We often use the terms “temporary workers” and “gig workers” interchangeably to describe independent contractors who employers typically hire to fill in during periods of staffing losses or busy seasons. These employers are called “host employers” during the worker’s term of employment. Temporary employees work in all different industries, like:
- Health care
- Technical, IT, scientific
- Office: clerical and administrative
- Industrial (e.g. construction)
According reported by ProPublica, temporary workers actually have double the risk of sustaining severe injuries on the job, such as lacerations, punctures, fractures, and crushing incidents. Other common severe injuries that temporary workers sustain (especially those who work in construction, which is the largest growing job sector among independent contractors) include amputations of fingers, toes, or limbs, toxic chemical exposure, burns from fire, explosions, or electrocutions, eye injuries and loss of vision, paralysis and other spinal cord injuries, and more. One of the biggest obstacles that temporary and gig workers face when it comes to limiting preventable workplace injuries is the confusion that surrounds exactly which entity is responsible for keeping them safe.
Who is Responsible for Protecting Gig Workers?

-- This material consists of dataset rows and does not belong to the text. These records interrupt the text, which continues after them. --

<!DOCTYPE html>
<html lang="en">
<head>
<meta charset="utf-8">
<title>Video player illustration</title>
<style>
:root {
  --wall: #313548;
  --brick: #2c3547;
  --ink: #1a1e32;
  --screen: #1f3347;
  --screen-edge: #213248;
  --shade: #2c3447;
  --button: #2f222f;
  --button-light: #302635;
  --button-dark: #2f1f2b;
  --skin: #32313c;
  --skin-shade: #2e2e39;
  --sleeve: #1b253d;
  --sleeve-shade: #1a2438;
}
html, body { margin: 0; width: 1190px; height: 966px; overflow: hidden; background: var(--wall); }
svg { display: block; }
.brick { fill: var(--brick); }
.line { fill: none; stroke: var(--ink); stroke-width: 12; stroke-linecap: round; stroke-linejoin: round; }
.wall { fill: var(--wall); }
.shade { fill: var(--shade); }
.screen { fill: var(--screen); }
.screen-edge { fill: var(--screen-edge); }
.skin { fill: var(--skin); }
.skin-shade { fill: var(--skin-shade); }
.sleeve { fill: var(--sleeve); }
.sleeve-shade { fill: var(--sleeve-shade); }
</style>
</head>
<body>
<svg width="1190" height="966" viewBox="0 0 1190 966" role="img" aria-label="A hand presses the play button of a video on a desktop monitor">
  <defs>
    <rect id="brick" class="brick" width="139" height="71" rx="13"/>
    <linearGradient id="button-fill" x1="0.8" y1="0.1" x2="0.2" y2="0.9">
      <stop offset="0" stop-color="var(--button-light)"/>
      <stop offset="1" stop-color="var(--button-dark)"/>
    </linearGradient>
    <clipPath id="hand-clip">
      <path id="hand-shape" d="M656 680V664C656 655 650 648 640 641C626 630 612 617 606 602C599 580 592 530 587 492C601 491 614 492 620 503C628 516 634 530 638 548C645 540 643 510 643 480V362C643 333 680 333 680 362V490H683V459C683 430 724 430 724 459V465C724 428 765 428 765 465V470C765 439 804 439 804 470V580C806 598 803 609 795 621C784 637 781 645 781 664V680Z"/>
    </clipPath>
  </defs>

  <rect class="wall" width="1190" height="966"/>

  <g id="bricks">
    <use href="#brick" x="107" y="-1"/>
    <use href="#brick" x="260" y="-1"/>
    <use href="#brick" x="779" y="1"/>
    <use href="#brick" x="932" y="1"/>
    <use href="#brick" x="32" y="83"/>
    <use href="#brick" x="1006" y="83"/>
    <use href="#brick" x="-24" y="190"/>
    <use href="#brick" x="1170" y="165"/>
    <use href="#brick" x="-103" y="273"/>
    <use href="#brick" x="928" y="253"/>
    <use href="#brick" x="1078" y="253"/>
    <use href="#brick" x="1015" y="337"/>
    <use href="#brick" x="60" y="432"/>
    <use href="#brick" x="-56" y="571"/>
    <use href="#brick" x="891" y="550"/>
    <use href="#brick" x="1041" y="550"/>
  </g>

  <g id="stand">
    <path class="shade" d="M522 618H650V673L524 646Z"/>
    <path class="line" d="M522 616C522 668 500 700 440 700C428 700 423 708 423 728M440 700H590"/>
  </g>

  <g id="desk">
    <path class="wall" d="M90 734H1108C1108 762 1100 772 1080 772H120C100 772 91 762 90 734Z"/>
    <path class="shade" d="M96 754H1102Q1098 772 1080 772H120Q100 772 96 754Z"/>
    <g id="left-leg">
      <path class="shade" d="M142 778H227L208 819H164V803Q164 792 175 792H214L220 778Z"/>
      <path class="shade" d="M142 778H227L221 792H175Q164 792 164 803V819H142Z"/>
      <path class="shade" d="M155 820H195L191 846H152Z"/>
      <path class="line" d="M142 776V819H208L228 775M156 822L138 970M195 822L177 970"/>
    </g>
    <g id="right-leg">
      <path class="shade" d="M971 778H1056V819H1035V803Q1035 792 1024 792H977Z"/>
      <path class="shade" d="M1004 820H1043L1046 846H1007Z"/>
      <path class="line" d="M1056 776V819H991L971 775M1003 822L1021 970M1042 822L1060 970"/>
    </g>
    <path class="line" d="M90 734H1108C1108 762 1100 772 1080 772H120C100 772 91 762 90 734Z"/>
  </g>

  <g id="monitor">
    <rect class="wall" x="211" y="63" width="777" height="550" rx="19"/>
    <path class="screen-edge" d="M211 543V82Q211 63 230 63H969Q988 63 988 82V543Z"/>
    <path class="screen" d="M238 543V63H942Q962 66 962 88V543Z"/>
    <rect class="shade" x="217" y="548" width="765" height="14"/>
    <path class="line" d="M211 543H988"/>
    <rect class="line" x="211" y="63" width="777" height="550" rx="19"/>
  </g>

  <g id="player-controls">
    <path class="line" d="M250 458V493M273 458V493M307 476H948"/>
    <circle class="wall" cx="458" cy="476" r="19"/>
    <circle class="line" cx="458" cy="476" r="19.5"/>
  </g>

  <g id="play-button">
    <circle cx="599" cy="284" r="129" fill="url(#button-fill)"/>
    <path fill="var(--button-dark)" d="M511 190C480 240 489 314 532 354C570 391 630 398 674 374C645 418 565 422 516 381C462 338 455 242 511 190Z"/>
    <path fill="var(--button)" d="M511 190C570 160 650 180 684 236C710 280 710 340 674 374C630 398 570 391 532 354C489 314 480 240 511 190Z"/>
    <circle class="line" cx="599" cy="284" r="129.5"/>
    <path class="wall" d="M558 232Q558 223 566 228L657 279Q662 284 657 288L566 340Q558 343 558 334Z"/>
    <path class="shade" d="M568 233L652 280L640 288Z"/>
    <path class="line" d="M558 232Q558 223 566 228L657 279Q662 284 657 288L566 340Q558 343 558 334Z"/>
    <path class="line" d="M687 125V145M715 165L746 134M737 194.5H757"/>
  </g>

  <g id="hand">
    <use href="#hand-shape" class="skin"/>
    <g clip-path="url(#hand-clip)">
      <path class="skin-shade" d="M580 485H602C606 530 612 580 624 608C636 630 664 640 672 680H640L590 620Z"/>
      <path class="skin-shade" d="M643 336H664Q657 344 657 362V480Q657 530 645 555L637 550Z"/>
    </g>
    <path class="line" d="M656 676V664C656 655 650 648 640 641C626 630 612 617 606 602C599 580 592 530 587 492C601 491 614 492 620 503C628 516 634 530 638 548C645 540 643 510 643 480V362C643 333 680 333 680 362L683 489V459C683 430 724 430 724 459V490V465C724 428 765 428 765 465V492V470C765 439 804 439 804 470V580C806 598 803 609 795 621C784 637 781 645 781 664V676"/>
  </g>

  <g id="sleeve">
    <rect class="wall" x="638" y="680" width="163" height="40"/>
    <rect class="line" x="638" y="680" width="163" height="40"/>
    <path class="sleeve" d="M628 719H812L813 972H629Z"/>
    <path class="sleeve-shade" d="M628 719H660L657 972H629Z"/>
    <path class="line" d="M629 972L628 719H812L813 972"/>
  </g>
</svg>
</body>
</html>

There are generally two entities that are responsible for keeping gig workers safe and ensuring their unimpeded access to a healthful workplace. The first entity is the staffing agency that finds a job placement for the worker. The staffing agency often functions as a “middleman” between employers and independent contractors. According to the Occupational Safety and Health Administration (OSHA), both staffing agencies and host employers have several legal duties when it comes to the health and safety of gig workers. They have these legal obligations regardless of whether temporary employees work fulltime, part-time, or under contract. Here are a few examples of the key health and safety responsibilities that staffing agencies and employers have:
- Staffing agencies must provide general safety training to temporary workers employed in particularly dangerous industries, like the construction industry. Once the employee is at his or her job, the host employer must then initiate job-specific safety and hazard training

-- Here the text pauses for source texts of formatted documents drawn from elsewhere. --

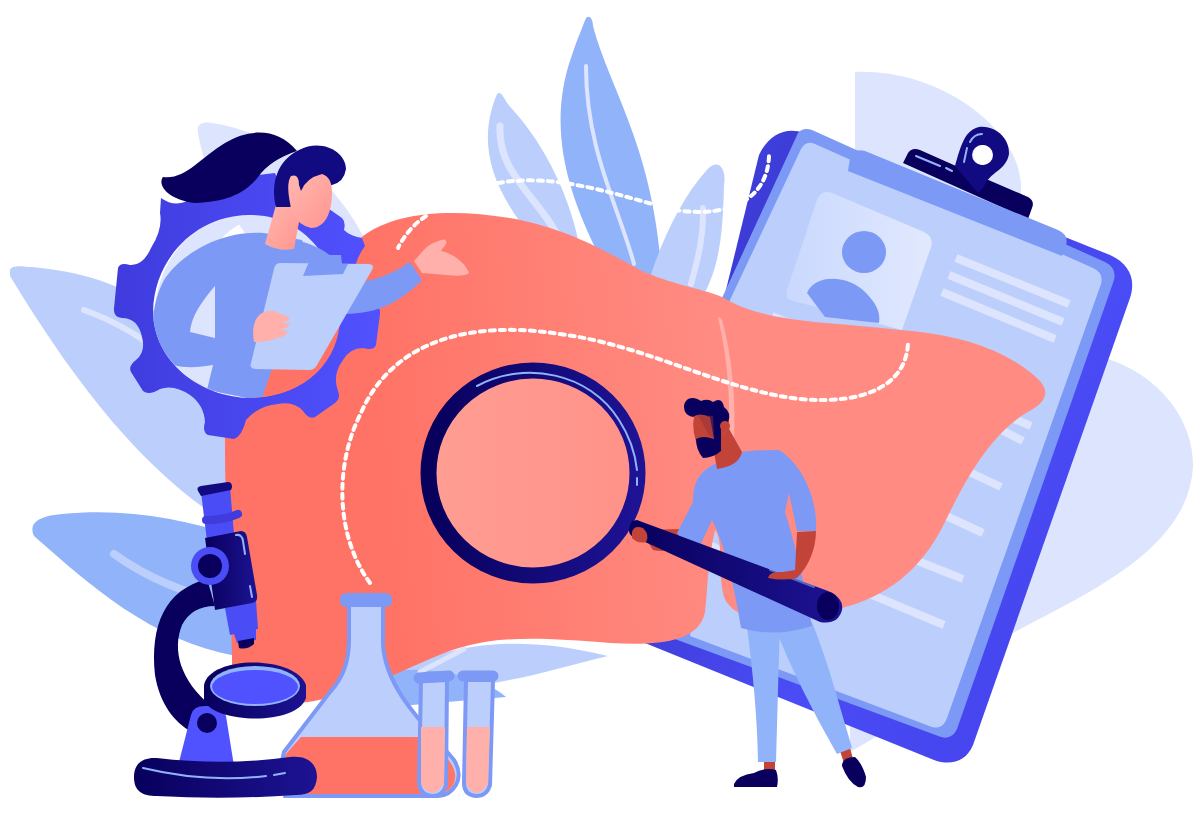
<!DOCTYPE html>
<html lang="en">
<head>
<meta charset="utf-8">
<title>Liver research illustration</title>
<style>
:root{--navy:#120a80;--ink:#08005c;--blue:#4a4cf5;--mid:#7d99f6;--sky:#91b3fa;--pale:#bccffc;--mist:#dde4fe;--coral:#ff7c70;--skin:#ffb0aa;--brown:#c24439;--white:#fff}
html,body{margin:0;width:1200px;height:828px;overflow:hidden;background:var(--white)}
svg{display:block}
.navy{fill:var(--navy)}.ink{fill:var(--ink)}.blue{fill:var(--blue)}.mid{fill:var(--mid)}.sky{fill:var(--sky)}.pale{fill:var(--pale)}.mist{fill:var(--mist)}.skin{fill:var(--skin)}.brown{fill:var(--brown)}.white{fill:var(--white)}.coral{fill:url(#liverTone)}
.line{fill:none;stroke-linecap:round;stroke-linejoin:round}
.dash{fill:none;stroke:var(--white);stroke-width:4;stroke-dasharray:5 5;stroke-linecap:round}
.shine{fill:none;stroke:var(--sky);stroke-width:2;stroke-linecap:round}
</style>
</head>
<body>
<svg width="1200" height="828" viewBox="0 0 1200 828" role="img" aria-label="Two doctors examine a large liver with a magnifier, surrounded by a microscope, flasks and a medical record">
<defs>
<linearGradient id="liverTone" gradientUnits="userSpaceOnUse" x1="380" y1="450" x2="720" y2="420"><stop offset="0" stop-color="#ff7366"/><stop offset="1" stop-color="#ff8b82"/></linearGradient>
<linearGradient id="boardTone" x1="0" y1="0" x2="1" y2="1"><stop offset="0" stop-color="#4244e2"/><stop offset=".3" stop-color="#3a37d0"/><stop offset=".6" stop-color="#4a4cf5"/><stop offset="1" stop-color="#4340ea"/></linearGradient>
<linearGradient id="gearTone" x1="0" y1="0" x2="1" y2="0"><stop offset="0" stop-color="#3f3bdd"/><stop offset="1" stop-color="#5152ff"/></linearGradient>
<linearGradient id="navyTone" x1="0" y1="0" x2="1" y2="0"><stop offset="0" stop-color="#08005c"/><stop offset="1" stop-color="#1d1394"/></linearGradient>
<linearGradient id="lensTone" x1="0" y1="0" x2="1" y2="0"><stop offset="0" stop-color="#ff9d93"/><stop offset="1" stop-color="#ff9289"/></linearGradient>
<linearGradient id="faceTone" x1="0" y1="0" x2="1" y2="1"><stop offset="0" stop-color="#ffb9b2"/><stop offset="1" stop-color="#ff958e"/></linearGradient>
<linearGradient id="cardTone" x1="0" y1="0" x2="1" y2="0"><stop offset="0" stop-color="#c9d8fd"/><stop offset="1" stop-color="#e2e9fe"/></linearGradient>
<clipPath id="gearWindow"><path d="M150 100H420V310H340C343 360 305 397 250 398C200 396 154 362 153 312Z"/></clipPath>
</defs>

<g id="backdrop">
<path class="mist" d="M855 72C935 68 1018 125 1021 185V260L855 200Z"/>
<path class="mist" d="M1105 358C1160 375 1193 420 1193 465C1190 555 1070 600 1008 636C960 670 910 720 850 752V560Z"/>
<path class="mist" d="M198 133C196 124 203 121 212 123C275 132 335 180 363 236L330 300L250 240C225 205 205 175 198 133Z"/>
</g>

<g id="leaves">
<path class="sky" d="M586 18C590 14 593 20 593 26C610 90 655 150 662 280L604 265C570 200 545 130 572 55C577 40 582 28 586 18Z"/>
<path class="pale" d="M497 94C502 89 505 103 513 110C545 145 572 200 580 250L520 222C490 180 478 140 497 94Z"/>
<path class="line" stroke="#dde4fe" stroke-width="7" d="M500 126C498 170 530 190 556 232"/>
<path class="line" stroke="#dde4fe" stroke-width="4" d="M586 66C586 150 618 205 634 264"/>
<path class="pale" d="M706 171C718 156 727 169 724 185C723 230 720 265 704 294L650 278C660 245 680 200 706 171Z"/>
<path class="line" stroke="#dde4fe" stroke-width="6" d="M703 208C704 240 696 265 691 284"/>
<path class="pale" d="M10 270C12 264 24 267 32 267C80 272 110 280 150 305L228 410V524C140 470 70 375 10 276Z"/>
<path class="line" stroke="#dde4fe" stroke-width="6" d="M84 310C140 330 190 370 222 420"/>
<path class="sky" d="M34 536C28 522 40 516 62 514C125 508 180 518 236 536V656C150 640 90 585 34 536Z"/>
<path class="line" stroke="#bccffc" stroke-width="8" d="M114 554C150 580 190 595 232 604"/>
<path class="pale" d="M385 675C440 650 500 630 608 656C540 672 500 690 390 690Z"/>
<path class="sky" d="M380 672C430 665 480 675 506 697L400 706Z"/>
<path class="line" stroke="#dde4fe" stroke-width="5" d="M420 672L464 649"/>
</g>

<g id="clipboard">
<path fill="url(#boardTone)" d="M759 155C768 135 786 126 804 133L1110 255C1130 264 1136 280 1130 298L973 745C966 762 950 766 934 760L640 641Z"/>
<path class="mid" d="M798 133Q803 127 812 130L1105 262Q1117 268 1114 280L957 729Q952 740 941 737L672 638L722 298Z"/>
<path class="pale" d="M801 149Q806 140 815 144L1093 268Q1104 273 1101 284L947 718Q943 730 932 727L690 636L730 300Z"/>
<path fill="url(#cardTone)" d="M817 200Q821 189 832 193L924 232Q934 237 931 247L902 330L790 300Q785 298 787 290Z"/>
<ellipse class="mid" cx="864" cy="252" rx="22" ry="21"/>
<path class="mid" d="M807 293C815 273 850 275 866 293C875 302 881 312 879 323L825 317Z"/>
<g id="record-lines" class="line" stroke="#dde4fe" stroke-width="8" style="stroke-linecap:butt">
<path d="M956 258L1069 304M949 275L1063 322M942 292L1055 339M1000 413L1031 426M990 424L1023 441M965 470L1001 487M942 514L983 533M905 556L963 579M865 592L944 625M710 545L760 570M772 316L790 324"/>
</g>
<path class="ink" d="M903 163L908 153Q912 147 920 150L956 166L1028 197Q1035 201 1032 208L1028 219Z"/>
<path class="navy" fill-rule="evenodd" d="M955 166C961 145 965 130 979 127C997 125 1010 140 1009 154C1006 171 989 172 984 187L978 193ZM992 155A10 10 0 1 0 972 155A10 10 0 1 0 992 155Z"/>
<circle class="white" cx="983" cy="155" r="10"/>
<path class="shine" d="M916 156L940 166M946 168L952 171M964 162L967 148M970 142Q974 134 982 134"/>
<path class="mid" d="M850 158Q854 148 865 151L1058 230Q1069 235 1066 245L1062 256L848 171Z"/>
</g>

<path id="liver" class="coral" d="M363 236C395 212 450 208 510 218C565 228 600 248 640 270C670 284 700 288 722 297C765 323 820 321 900 330C965 335 1010 352 1040 381C1052 395 1042 405 1026 413C990 435 965 480 944 524C920 572 885 597 842 608C790 627 735 625 724 597C717 570 724 540 715 530C707 565 708 590 705 612C699 645 650 645 610 643C550 638 505 636 470 645C420 657 370 695 300 703L232 692C234 620 224 540 225 420L265 375L300 300Z"/>
<path fill="#ffb0aa" d="M718 318Q720 316 722 320C732 355 736 400 734 440H729C730 395 728 360 718 318Z"/>
<g id="stitch-lines">
<path class="dash" d="M426 216Q408 228 398 248"/>
<path class="dash" d="M370 583C335 535 335 465 360 415C392 340 470 320 560 334C650 346 720 390 800 399C865 405 907 385 908 342"/>
<path class="dash" d="M498 183C560 172 625 198 675 210C735 219 770 195 769 152"/>
</g>

<g id="gear">
<path class="mist" d="M154 312C160 250 200 212 262 215C220 225 184 270 186 350Z"/>
<path fill="url(#gearTone)" fill-rule="evenodd" d="M161 198Q178 210 194 196C206 182 195 182 225 180Q245 180 258 175L275 173Q280 188 292 194Q306 200 322 204L342 218Q346 222 344 230Q350 236 362 238L365 246Q352 264 355 280Q358 302 371 304Q381 306 380 314L376 345Q374 351 363 348Q350 348 343 360Q332 375 338 391Q341 398 335 403L315 417Q309 420 303 411Q294 401 278 404Q258 406 246 420Q242 436 234 439L208 435Q202 432 205 422Q204 405 190 395Q174 384 160 389Q149 396 143 391L131 372Q128 366 136 360Q146 352 142 337Q138 318 122 318Q113 317 114 308L118 268Q120 262 130 265Q143 266 151 248Q163 229 160 213ZM153 312C154 362 200 397 250 398C306 397 343 360 340 310C336 250 296 214 248 215C196 216 154 258 153 312Z"/>
</g>

<g id="researcher">
<g clip-path="url(#gearWindow)">
<path class="mist" d="M182 350H218V398H182Z"/>
<path class="mid" d="M264 233C220 230 180 255 164 280C150 305 150 345 156 357C175 370 195 368 213 365L207 390L266 402L275 374L320 300L302 240Z"/>
<path class="mist" d="M215 286C203 300 191 316 190 332L215 338Z"/>
<path class="coral" d="M272 369H316C308 388 288 396 262 398Z"/>
</g>
<path class="mid" d="M296 240C325 247 340 260 350 282C374 283 395 272 410 262L422 280C402 300 380 314 344 314L310 290Z"/>
<path class="skin" d="M414 261C422 252 428 244 436 242Q448 236 446 244L441 251C456 254 467 266 469 273Q464 277 447 275L422 273Z"/>
<path fill="url(#faceTone)" d="M276 205L300 195L299 222L294 249Q279 252 265 244Z"/>
<path class="ink" d="M297 151C278 128 250 128 225 143C200 158 185 180 163 177C157 185 168 200 195 203C225 202 245 194 258 177Q270 160 297 151Z"/>
<path class="navy" d="M276 207C270 183 278 160 299 150C322 138 346 152 346 169Q344 182 332 185L301 193Q300 202 290 207Z"/>
<path fill="url(#faceTone)" d="M301 191Q306 178 322 174Q332 177 332 192C332 215 324 228 311 228Q298 225 292 212Q285 184 291 176Q299 173 299 185Z"/>
<path class="pale" d="M280 263L368 264Q375 264 372 270L317 365Q315 370 308 370L256 369Q249 369 251 363L274 269Q275 263 280 263Z"/>
<path class="mid" d="M303 276L308 264Q309 262 314 262L322 262L326 255H341L342 264H348L343 274Z"/>
<path class="skin" d="M254 342C250 320 260 309 274 311L288 317Q292 321 281 322L290 324Q290 328 281 329L287 331Q289 336 277 338Q270 342 254 342Z"/>
</g>

<g id="flask">
<path class="pale" stroke="#7d99f6" stroke-width="4" d="M349 604H383V645C386 690 425 725 454 760C466 780 452 795 438 796H285Q278 775 284 752L330 692Q349 672 349 640Z"/>
<path class="coral" d="M301 737H432L450 762C462 778 452 793 438 794H288L285 755Z"/>
<rect class="mid" x="340" y="593" width="52" height="14" rx="6"/>
</g>
<g id="test-tubes">
<path class="pale" stroke="#7d99f6" stroke-width="4" d="M421 681L447 680L446 785Q443 796 432 796Q420 795 419 783Z"/>
<path fill="#ffb0aa" d="M421 727H445L444 784Q432 802 421 784Z"/>
<path class="pale" stroke="#7d99f6" stroke-width="4" d="M466 680H493L490 785Q487 796 476 796Q464 795 464 783Z"/>
<path fill="#ffb0aa" d="M467 727H490L488 784Q476 802 466 784Z"/>
<path class="line" stroke="#7d99f6" stroke-width="11" d="M419 678L449 676M463 676H493"/>
</g>

<g id="microscope">
<path class="ink" d="M207 579C165 590 150 625 155 675C160 705 175 722 190 731L211 706C180 680 172 650 182 625Q192 606 215 606Z"/>
<path class="blue" d="M201 492L230 487L243 640L238 540L207 541Z"/>
<path class="navy" d="M198 491Q196 487 201 486L228 482Q232 482 232 487L231 490L201 496Z"/>
<path class="line" stroke="#3f3bdd" stroke-width="8" d="M206 520Q225 520 238 514"/>
<path class="blue" d="M225 608L256 601L258 629L230 635ZM234 634L256 629V640L237 643Z"/>
<path class="ink" d="M238 641L254 638V644Q247 650 239 648Z"/>
<path fill="url(#navyTone)" d="M205 538L241 531Q246 531 247 537L257 595Q258 602 252 603L215 610Z"/>
<path class="shine" d="M236 535Q242 534 243 541L245 554M250 586L252 597"/>
<circle class="blue" cx="210" cy="566" r="19"/><circle class="ink" cx="210" cy="566" r="12"/>
<path fill="#5152ff" d="M191 715Q193 706 205 706H213Q223 706 226 716L234 766H178Z"/>
<circle class="ink" cx="207" cy="723" r="10"/>
<path fill="url(#navyTone)" d="M204 685C210 655 295 655 306 685V698C296 727 212 723 204 700Z"/>
<ellipse class="sky" cx="255" cy="686" rx="45" ry="20"/><ellipse fill="#5152ff" cx="255" cy="687" rx="43" ry="17"/>
<path fill="url(#navyTone)" d="M134 777C134 764 142 757 157 758Q225 766 290 757C308 755 317 764 317 777C316 790 310 795 296 795Q225 800 157 796C142 796 134 791 134 777Z"/>
<path class="shine" d="M143 768Q205 783 266 776M274 775L285 773"/>
</g>

<g id="doctor-legs">
<path class="brown" d="M764 760H775V774H764ZM840 751L850 748L854 762L844 763Z"/>
<path class="ink" d="M734 784Q738 775 754 773Q765 767 776 770Q779 778 777 787H734ZM842 766Q842 757 855 757Q862 763 866 777Q866 789 858 787Q848 782 842 766Z"/>
<path class="sky" d="M774 626L812 622Q825 655 835 690L852 748L837 754Q800 690 774 626Z"/>
<path class="sky" d="M746 620H780Q778 690 776 762H758Q757 700 746 620Z"/>
</g>
<g id="doctor">
<path class="brown" d="M653 550Q673 554 684 541L682 529L640 530Z"/>
<path class="mid" d="M717 463C697 472 693 485 693 502L677 533Q684 546 698 550L712 520Q728 550 741 628Q775 638 812 626Q800 560 785 512L789 493L797 531H816C818 500 803 465 779 450Q750 450 740 452Z"/>
<path class="brown" d="M728 427L742 452Q739 466 717 469L714 452Z"/>
<path class="brown" d="M697 411H726Q733 424 724 434L718 450H699Q691 430 694 417Z"/>
<path class="ink" d="M684 407C684 398 693 395 701 401Q708 398 713 402Q722 396 724 407Q732 413 728 422Q720 423 721 435V451Q713 458 703 458Q696 450 696 439Q703 435 714 439L710 417Q699 412 693 417Q684 415 684 407Z"/>
<circle class="brown" cx="725" cy="426" r="5"/>
<path fill="#8e2f3a" d="M698 415L713 416L714 438L709 435Z" opacity=".5"/>
</g>

<g id="magnifier">
<circle fill="url(#lensTone)" cx="533" cy="473" r="97"/>
<ellipse fill="none" stroke="url(#navyTone)" stroke-width="16" cx="533" cy="473" rx="104.5" ry="102.5"/>
<path class="shine" d="M477 386C525 360 590 373 619 420Q634 443 637 470M637 478V485"/>
<path fill="url(#navyTone)" d="M632 521L637 520L828 591Q844 598 842 610Q838 625 820 622L632 536Q626 532 632 521Z"/>
<ellipse class="ink" cx="828" cy="606" rx="11" ry="14"/>
<path class="shine" d="M770 570L814 587" stroke-opacity=".5"/>
</g>
<g id="doctor-hands">
<path class="brown" d="M797 532L816 531C816 550 808 567 797 578Q782 581 768 578Q769 571 783 572L795 570Z"/>
<path class="brown" d="M632 532Q634 525 643 528Q650 535 646 542Q638 544 632 538Z"/>
</g>
</svg>
</body>
</html>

- It is crucial to maintain open, clear communication between the host employer and the staffing agency
- The staffing agency must verify the safety of each workplace they consider sending workers to before completing any job placements
- Staffing agencies must confirm that all host employers have fulfilled their duties to provide a safe and healthful workplace before and during job placement of temporary workers
As you can see, temporary workers are equally entitled to a safe workplace as any other kind of workers. The main difference between gig workers and traditional employees is that two entities (the host employer and the staffing agency) are jointly responsible for protecting gig workers, whereas only one entity – the employer – is responsible for providing a safe and healthful workplace to traditional employees.
Injured? Find a Workers’ Compensation Attorney to Help
Although it is not difficult to protect employees from known workplace hazards and to reduce preventable fatal and nonfatal injury rates, plenty of employers fail to follow federal guidelines. Although employers can be penalized for breaking the law, the penalty usually comes far too late for a worker whose injuries could have been prevented through safe and responsible work practices.
If you are a temporary or gig worker who sustained injuries due to negligence on behalf of a staffing agency and/or a host employer, you are eligible to file for workers’ compensation benefits. Workers’ compensation is a type of insurance that provides wage replacement and medical benefits to injured workers. To learn more about filing a workers’ compensation claim to start receiving benefits, contact a representative at our firm now.
Additionally, you may have a third party claim if another party’s negligence caused your injury. To learn more about your rights, contact an experienced Workers’ Compensation lawyer at Galfand Berger.
Philadelphia Workers’ Compensation Lawyers at Galfand Berger, LLP Representing Injured Individuals Since 1947
Galfand Berger LLP has offices located in Philadelphia, Bethlehem, Reading and Lancaster, we serve clients throughout Pennsylvania and New Jersey. To schedule a consultation, call us at 800-222-8792 or complete our online contact form.